Whenever we saw Baby M -- small, quiet, with a rounded nose -- sleeping in her crib alone in the newborn nursery -- I would look at Jim with a funny expression and he would shrug his shoulders at me with an air of disappointment. Jim really cared about Baby M.
On Friday, Baby M's mom was discharged from the hospital. CPS informed her that Baby M was going to be taken into foster care, but the full impact of the news seemed to escape her and she left.
It was quiet in the nursery that Friday afternoon. It was getting late -- 5 p.m. -- and people were leaving for home and the weekend. The sun was growing dimmer over a spectacular 15th floor view of San Francisco and the only occupant in the newborn nursery was quiet little Baby M waiting to be picked up by the foster care program at 6 p.m. Her eyes were open, but she was silent, so I picked her up and rocked Baby M in my arms for a few minutes to say good-bye. As I thought about how all of the other babies in the ward had gone home with happy families and all of the love and opportunity that awaited these other babies -- tears started coming to my eyes thinking about how Baby M was left behind in the hands of strangers.
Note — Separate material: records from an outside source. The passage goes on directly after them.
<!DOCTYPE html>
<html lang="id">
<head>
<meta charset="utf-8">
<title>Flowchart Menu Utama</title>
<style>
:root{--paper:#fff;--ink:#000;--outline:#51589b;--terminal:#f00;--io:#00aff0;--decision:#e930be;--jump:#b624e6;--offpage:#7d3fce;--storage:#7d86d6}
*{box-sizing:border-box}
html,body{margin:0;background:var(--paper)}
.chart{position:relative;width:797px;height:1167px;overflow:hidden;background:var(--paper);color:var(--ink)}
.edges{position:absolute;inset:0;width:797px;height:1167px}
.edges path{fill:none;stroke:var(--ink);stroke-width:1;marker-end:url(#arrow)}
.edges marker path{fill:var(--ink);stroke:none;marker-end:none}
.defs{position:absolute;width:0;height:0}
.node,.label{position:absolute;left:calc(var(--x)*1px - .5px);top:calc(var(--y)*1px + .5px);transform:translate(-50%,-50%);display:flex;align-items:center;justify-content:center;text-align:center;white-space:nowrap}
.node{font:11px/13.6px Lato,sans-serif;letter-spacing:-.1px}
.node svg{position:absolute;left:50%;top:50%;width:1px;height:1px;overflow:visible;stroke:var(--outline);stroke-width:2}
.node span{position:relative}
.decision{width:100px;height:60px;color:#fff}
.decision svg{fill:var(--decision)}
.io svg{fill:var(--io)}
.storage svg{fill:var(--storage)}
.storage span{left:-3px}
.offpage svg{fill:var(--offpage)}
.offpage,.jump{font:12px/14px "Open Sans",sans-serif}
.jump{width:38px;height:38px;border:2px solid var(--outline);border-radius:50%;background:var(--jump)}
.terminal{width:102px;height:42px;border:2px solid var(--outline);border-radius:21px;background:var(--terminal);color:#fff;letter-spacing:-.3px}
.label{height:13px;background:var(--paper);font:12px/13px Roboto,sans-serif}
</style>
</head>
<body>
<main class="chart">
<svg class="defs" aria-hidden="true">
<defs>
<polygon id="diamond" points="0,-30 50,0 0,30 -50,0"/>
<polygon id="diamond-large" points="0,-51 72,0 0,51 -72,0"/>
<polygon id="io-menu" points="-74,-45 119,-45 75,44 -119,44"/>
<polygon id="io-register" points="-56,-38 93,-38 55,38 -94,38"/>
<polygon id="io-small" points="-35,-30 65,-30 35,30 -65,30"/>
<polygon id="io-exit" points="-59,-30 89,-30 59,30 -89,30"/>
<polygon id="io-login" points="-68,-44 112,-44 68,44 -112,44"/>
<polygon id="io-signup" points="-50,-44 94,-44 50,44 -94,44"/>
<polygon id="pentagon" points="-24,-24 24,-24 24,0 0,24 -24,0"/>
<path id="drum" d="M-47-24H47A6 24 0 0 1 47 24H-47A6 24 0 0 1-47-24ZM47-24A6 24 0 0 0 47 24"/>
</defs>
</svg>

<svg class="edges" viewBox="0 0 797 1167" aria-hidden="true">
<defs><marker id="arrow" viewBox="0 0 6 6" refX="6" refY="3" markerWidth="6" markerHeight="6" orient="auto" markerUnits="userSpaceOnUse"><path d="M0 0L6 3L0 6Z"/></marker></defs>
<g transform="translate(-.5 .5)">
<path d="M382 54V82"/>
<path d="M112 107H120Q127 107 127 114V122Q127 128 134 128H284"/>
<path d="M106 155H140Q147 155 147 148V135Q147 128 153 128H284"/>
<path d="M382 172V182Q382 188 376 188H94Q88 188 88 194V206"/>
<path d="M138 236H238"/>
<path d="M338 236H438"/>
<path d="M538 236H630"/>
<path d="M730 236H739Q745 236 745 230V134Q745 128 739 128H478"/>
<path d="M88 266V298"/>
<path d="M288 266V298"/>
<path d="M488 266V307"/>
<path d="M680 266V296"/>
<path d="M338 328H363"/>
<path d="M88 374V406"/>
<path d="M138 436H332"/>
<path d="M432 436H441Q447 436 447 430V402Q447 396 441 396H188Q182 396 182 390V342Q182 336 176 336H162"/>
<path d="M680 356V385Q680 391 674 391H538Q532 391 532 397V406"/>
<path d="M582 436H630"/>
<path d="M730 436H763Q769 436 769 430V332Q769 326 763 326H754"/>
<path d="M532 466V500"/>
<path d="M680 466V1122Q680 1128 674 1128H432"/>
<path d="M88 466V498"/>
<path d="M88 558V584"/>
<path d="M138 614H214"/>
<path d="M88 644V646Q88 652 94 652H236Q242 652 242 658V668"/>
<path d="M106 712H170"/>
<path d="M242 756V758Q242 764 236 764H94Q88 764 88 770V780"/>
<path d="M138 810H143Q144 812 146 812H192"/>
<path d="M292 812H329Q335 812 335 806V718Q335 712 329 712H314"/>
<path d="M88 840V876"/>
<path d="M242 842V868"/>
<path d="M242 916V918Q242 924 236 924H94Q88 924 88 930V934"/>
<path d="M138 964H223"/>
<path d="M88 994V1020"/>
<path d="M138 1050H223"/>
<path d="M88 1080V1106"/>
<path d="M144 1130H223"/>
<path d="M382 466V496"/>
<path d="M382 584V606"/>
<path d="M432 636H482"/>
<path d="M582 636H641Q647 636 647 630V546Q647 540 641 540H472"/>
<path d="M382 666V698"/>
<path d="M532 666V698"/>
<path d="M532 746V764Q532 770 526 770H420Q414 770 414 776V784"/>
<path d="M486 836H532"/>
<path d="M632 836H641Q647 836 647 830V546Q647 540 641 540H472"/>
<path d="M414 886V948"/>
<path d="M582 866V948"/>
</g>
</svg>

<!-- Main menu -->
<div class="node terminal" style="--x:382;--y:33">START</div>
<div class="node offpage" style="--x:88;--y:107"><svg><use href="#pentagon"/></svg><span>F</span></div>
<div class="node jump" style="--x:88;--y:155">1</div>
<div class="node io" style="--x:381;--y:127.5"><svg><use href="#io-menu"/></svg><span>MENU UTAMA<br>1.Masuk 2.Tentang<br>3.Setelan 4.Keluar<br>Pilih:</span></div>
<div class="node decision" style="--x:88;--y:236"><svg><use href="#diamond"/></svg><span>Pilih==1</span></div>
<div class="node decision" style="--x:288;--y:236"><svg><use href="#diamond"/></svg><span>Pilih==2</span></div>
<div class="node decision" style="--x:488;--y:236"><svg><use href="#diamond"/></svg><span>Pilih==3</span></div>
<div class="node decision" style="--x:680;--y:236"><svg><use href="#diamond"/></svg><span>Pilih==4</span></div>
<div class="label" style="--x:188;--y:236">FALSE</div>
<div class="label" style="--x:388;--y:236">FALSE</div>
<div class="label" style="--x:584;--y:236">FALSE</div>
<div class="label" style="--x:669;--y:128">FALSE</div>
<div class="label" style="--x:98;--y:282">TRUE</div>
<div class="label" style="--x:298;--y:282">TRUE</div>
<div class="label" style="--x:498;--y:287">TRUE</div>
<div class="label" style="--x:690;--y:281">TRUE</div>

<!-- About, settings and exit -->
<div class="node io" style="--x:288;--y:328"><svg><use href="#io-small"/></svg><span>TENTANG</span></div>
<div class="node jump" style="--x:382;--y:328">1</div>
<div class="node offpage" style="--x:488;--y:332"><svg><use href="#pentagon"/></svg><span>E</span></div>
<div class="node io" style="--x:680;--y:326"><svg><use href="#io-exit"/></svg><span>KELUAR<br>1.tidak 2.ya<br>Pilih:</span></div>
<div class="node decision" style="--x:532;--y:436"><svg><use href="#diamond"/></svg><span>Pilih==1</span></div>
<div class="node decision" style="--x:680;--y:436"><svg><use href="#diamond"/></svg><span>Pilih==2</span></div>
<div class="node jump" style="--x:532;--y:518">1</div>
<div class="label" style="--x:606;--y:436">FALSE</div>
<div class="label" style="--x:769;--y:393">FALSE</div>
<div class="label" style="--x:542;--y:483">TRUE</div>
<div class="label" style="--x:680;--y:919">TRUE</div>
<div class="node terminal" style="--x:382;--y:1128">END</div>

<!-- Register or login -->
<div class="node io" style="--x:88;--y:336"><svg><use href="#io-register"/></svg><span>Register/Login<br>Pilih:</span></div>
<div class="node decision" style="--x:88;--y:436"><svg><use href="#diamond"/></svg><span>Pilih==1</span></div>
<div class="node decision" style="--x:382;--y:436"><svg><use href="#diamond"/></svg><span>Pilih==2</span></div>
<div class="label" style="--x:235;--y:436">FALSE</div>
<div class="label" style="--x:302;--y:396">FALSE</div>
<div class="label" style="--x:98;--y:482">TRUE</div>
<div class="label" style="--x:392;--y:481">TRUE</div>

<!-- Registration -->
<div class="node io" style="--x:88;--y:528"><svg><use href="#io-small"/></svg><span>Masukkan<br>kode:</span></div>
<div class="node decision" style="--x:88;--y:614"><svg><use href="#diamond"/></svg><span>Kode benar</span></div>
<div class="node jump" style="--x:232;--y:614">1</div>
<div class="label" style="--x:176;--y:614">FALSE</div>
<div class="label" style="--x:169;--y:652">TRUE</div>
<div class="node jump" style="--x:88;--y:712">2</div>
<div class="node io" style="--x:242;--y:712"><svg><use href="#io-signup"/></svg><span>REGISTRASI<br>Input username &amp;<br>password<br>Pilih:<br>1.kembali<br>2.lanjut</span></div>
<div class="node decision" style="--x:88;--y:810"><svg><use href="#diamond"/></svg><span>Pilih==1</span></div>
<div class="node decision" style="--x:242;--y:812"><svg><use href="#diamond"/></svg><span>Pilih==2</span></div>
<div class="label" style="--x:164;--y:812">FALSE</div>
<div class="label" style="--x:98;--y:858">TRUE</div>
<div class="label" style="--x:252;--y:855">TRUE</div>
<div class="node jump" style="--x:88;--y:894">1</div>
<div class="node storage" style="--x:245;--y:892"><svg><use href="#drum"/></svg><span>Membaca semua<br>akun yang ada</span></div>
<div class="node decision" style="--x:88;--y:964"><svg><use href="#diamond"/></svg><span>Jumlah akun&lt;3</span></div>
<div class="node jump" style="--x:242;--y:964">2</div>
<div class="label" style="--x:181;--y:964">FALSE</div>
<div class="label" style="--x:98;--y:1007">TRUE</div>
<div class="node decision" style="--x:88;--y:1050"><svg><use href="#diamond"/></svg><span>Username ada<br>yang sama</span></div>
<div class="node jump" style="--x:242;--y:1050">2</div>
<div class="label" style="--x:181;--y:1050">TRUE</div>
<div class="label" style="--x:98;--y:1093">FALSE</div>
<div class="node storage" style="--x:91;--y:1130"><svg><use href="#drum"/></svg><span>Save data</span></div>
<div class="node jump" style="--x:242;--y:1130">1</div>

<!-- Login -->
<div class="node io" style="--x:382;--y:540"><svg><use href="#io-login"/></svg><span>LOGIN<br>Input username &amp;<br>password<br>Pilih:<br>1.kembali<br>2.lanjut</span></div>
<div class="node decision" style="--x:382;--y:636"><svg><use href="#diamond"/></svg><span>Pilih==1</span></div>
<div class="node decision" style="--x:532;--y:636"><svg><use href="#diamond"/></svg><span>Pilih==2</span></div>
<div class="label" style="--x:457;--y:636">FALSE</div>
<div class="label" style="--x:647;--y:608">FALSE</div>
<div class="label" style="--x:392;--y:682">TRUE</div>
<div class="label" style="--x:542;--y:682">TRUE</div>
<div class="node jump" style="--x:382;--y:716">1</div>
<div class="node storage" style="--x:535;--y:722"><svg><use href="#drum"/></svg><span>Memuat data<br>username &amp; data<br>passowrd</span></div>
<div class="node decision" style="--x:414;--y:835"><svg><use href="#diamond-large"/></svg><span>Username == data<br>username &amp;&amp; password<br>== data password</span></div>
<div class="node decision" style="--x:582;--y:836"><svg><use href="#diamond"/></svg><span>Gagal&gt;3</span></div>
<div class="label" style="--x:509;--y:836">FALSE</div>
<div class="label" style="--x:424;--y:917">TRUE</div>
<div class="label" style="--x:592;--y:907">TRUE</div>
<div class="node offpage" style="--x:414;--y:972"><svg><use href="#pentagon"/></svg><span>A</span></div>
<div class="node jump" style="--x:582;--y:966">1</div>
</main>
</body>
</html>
When Baby M's mom dramatically returned to the newborn nursery the next afternoon -- glassy tears streaming down her face because she couldn't find her baby in the Well Baby Nursery or anywhere in the hospital -- it was hard not to feel sorry for a mom wearing dirty tennis shoes with rolled down socks and a red sweatshirt who didn't realize -- like many of us -- what she had lost until it was truly gone.